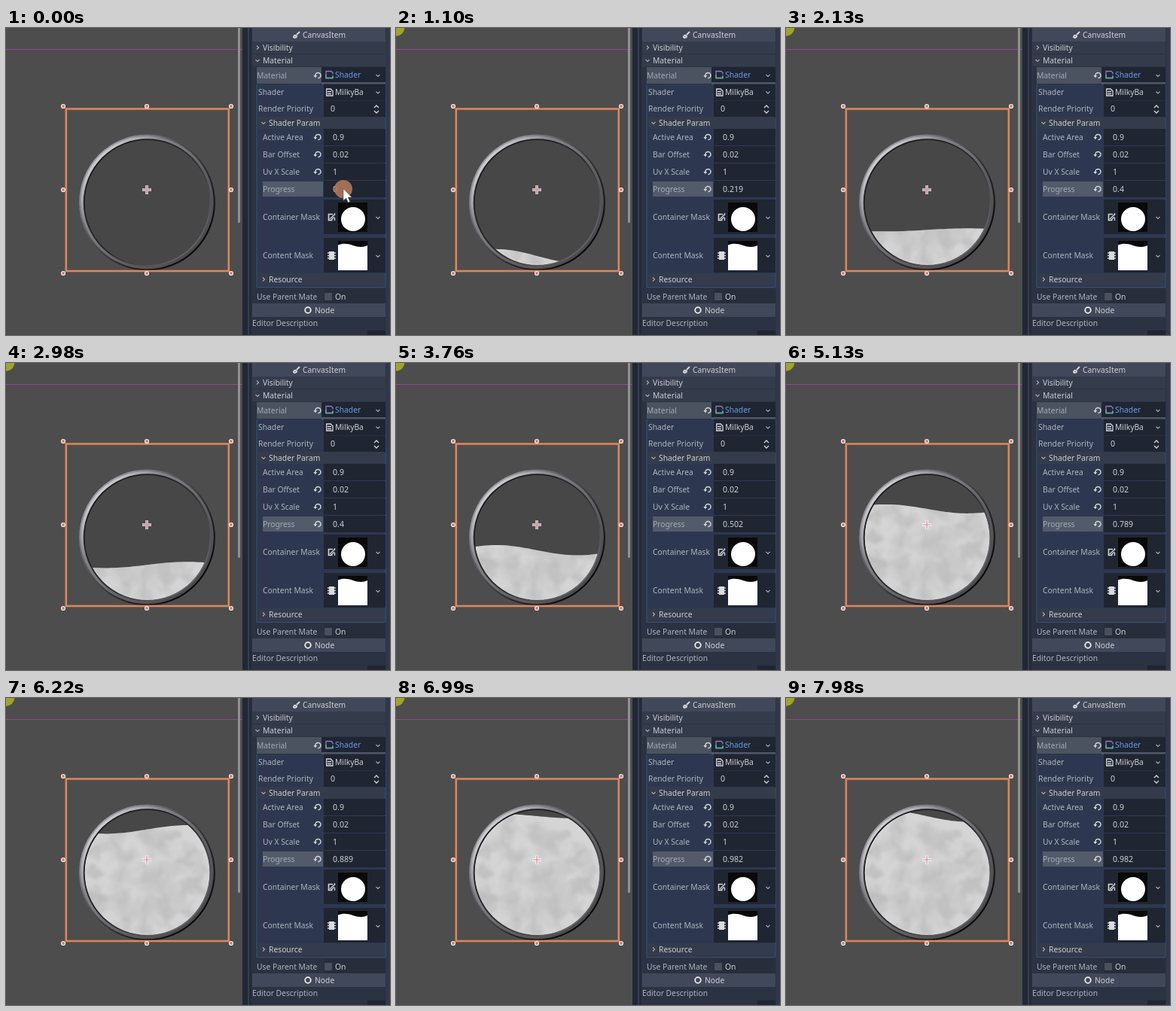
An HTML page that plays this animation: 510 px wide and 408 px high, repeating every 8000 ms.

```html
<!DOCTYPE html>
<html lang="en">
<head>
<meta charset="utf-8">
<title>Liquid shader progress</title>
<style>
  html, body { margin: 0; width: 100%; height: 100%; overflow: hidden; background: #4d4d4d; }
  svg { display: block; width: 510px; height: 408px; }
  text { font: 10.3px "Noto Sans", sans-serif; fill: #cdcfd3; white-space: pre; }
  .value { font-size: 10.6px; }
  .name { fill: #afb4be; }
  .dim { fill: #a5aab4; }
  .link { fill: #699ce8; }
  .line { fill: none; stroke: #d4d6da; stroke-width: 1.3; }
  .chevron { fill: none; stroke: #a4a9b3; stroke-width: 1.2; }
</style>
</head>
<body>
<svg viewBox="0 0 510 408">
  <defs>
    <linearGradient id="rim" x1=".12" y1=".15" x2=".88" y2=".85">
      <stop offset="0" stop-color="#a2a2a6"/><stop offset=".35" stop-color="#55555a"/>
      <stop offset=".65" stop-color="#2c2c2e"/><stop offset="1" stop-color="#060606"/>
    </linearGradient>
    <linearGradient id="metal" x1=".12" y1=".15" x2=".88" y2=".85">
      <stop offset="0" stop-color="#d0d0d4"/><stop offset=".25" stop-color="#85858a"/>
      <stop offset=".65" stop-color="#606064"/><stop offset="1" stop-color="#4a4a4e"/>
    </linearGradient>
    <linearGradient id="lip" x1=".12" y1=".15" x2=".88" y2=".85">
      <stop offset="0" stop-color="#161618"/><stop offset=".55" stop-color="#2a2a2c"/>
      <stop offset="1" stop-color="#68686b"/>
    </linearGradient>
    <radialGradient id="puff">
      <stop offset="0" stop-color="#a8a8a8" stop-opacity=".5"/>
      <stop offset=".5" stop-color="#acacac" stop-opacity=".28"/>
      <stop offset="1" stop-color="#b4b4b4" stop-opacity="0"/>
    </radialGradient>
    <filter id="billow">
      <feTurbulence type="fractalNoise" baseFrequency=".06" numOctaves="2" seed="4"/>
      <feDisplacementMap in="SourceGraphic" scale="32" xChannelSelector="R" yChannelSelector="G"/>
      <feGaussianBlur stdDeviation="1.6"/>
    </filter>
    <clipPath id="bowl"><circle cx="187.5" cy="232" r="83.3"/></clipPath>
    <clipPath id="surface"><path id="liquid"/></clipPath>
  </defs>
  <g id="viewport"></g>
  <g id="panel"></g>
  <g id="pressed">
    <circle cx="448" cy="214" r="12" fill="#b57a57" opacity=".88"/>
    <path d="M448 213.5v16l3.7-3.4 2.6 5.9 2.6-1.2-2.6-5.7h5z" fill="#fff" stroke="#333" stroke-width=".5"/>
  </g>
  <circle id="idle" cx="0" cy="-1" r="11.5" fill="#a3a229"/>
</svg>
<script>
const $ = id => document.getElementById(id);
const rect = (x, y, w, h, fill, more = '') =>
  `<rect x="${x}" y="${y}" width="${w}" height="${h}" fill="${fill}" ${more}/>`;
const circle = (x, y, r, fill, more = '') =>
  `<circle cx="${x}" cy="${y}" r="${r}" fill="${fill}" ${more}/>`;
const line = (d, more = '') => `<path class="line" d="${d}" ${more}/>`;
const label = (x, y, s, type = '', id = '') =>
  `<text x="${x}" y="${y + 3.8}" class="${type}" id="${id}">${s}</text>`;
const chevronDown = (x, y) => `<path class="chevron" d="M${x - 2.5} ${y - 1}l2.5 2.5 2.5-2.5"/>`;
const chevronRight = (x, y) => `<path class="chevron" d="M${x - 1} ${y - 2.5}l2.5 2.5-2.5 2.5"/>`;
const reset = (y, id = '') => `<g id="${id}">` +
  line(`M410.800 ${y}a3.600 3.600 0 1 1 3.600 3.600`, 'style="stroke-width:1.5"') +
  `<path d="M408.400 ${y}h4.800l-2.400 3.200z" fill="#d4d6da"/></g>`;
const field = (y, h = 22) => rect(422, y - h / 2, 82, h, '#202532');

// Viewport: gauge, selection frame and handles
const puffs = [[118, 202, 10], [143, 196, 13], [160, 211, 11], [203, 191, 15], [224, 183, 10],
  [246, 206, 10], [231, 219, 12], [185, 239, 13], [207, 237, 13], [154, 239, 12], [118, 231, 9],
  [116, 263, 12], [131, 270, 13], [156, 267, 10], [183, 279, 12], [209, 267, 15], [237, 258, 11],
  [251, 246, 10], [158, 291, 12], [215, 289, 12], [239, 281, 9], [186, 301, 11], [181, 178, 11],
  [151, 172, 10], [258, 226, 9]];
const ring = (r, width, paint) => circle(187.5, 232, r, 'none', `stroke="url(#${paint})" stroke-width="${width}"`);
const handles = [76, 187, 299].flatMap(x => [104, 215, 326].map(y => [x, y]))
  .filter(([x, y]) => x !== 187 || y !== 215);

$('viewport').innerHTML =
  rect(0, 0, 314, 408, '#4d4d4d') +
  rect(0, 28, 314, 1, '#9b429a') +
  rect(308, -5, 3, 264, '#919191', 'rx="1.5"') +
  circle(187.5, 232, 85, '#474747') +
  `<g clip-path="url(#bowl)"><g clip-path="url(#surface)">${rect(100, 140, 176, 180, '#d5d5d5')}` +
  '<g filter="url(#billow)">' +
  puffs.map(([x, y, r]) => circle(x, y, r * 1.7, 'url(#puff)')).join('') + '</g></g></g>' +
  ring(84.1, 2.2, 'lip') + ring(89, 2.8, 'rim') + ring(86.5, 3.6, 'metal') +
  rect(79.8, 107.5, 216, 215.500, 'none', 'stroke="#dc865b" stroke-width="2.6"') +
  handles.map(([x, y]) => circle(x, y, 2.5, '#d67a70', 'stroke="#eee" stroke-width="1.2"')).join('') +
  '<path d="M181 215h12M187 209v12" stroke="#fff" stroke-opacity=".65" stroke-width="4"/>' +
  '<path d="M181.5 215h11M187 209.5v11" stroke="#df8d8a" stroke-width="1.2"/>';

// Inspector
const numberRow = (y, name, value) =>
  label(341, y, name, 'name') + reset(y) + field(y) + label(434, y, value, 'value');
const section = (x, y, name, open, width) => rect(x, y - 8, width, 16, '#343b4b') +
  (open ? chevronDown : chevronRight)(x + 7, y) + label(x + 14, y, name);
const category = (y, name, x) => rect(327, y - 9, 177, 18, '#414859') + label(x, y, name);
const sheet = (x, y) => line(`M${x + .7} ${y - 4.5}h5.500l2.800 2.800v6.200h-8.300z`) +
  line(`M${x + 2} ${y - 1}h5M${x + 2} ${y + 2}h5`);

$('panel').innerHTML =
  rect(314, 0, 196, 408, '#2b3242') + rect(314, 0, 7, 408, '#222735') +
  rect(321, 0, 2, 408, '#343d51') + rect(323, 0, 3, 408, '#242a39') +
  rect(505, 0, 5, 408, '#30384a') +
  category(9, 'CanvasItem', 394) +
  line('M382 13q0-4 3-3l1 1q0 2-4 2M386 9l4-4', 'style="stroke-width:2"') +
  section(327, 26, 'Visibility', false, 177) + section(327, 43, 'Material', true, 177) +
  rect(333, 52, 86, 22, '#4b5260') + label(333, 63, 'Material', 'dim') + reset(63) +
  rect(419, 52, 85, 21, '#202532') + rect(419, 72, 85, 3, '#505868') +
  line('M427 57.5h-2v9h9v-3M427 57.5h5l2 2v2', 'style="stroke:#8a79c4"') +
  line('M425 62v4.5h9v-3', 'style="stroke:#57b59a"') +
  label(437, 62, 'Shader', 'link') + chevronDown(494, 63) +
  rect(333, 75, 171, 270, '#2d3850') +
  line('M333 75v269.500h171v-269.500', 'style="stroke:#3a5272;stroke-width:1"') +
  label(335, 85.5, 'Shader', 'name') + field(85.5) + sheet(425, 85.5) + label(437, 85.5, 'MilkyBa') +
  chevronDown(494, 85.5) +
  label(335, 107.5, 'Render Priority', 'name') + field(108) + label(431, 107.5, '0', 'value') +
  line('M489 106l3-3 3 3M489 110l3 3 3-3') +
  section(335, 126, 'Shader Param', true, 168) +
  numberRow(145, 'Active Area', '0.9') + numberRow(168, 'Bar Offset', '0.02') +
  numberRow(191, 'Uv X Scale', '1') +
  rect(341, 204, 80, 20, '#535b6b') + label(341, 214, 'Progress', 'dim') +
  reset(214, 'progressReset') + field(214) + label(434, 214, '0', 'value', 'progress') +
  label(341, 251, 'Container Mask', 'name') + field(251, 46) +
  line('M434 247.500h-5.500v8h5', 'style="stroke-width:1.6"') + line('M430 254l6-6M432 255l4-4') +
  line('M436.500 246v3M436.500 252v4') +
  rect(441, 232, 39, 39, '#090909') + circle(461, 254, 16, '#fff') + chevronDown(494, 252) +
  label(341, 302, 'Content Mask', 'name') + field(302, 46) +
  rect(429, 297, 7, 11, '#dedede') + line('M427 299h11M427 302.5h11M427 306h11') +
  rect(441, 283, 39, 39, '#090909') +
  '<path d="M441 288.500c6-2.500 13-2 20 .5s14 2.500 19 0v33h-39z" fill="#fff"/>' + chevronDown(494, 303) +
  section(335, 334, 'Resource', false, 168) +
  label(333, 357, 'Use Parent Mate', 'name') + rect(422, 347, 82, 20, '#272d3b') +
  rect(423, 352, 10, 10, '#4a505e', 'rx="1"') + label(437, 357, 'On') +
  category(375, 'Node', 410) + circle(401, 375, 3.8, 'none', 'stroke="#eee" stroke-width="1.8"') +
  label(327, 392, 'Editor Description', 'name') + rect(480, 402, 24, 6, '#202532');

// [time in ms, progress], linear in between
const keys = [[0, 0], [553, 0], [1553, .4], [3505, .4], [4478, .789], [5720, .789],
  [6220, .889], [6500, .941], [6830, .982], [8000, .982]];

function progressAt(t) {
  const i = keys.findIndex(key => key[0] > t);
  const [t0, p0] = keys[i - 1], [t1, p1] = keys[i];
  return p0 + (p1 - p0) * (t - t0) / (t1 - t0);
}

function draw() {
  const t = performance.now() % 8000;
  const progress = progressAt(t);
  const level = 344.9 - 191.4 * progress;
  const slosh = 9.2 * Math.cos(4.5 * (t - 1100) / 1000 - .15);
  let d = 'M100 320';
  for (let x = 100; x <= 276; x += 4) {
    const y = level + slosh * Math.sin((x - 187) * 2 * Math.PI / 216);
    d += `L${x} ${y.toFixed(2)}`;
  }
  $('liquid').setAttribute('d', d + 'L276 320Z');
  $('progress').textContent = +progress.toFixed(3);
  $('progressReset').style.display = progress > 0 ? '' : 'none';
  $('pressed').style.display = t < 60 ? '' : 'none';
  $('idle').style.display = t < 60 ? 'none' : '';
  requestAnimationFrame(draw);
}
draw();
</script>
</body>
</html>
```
+++
### [Your goal]
Which lines of the data include the string "class"? Find them and copy each one.

### [Completed task]
const line = (d, more = '') => `<path class="line" d="${d}" ${more}/>`;
  `<text x="${x}" y="${y + 3.8}" class="${type}" id="${id}">${s}</text>`;
const chevronDown = (x, y) => `<path class="chevron" d="M${x - 2.5} ${y - 1}l2.5 2.5 2.5-2.5"/>`;
const chevronRight = (x, y) => `<path class="chevron" d="M${x - 1} ${y - 2.5}l2.5 2.5-2.5 2.5"/>`;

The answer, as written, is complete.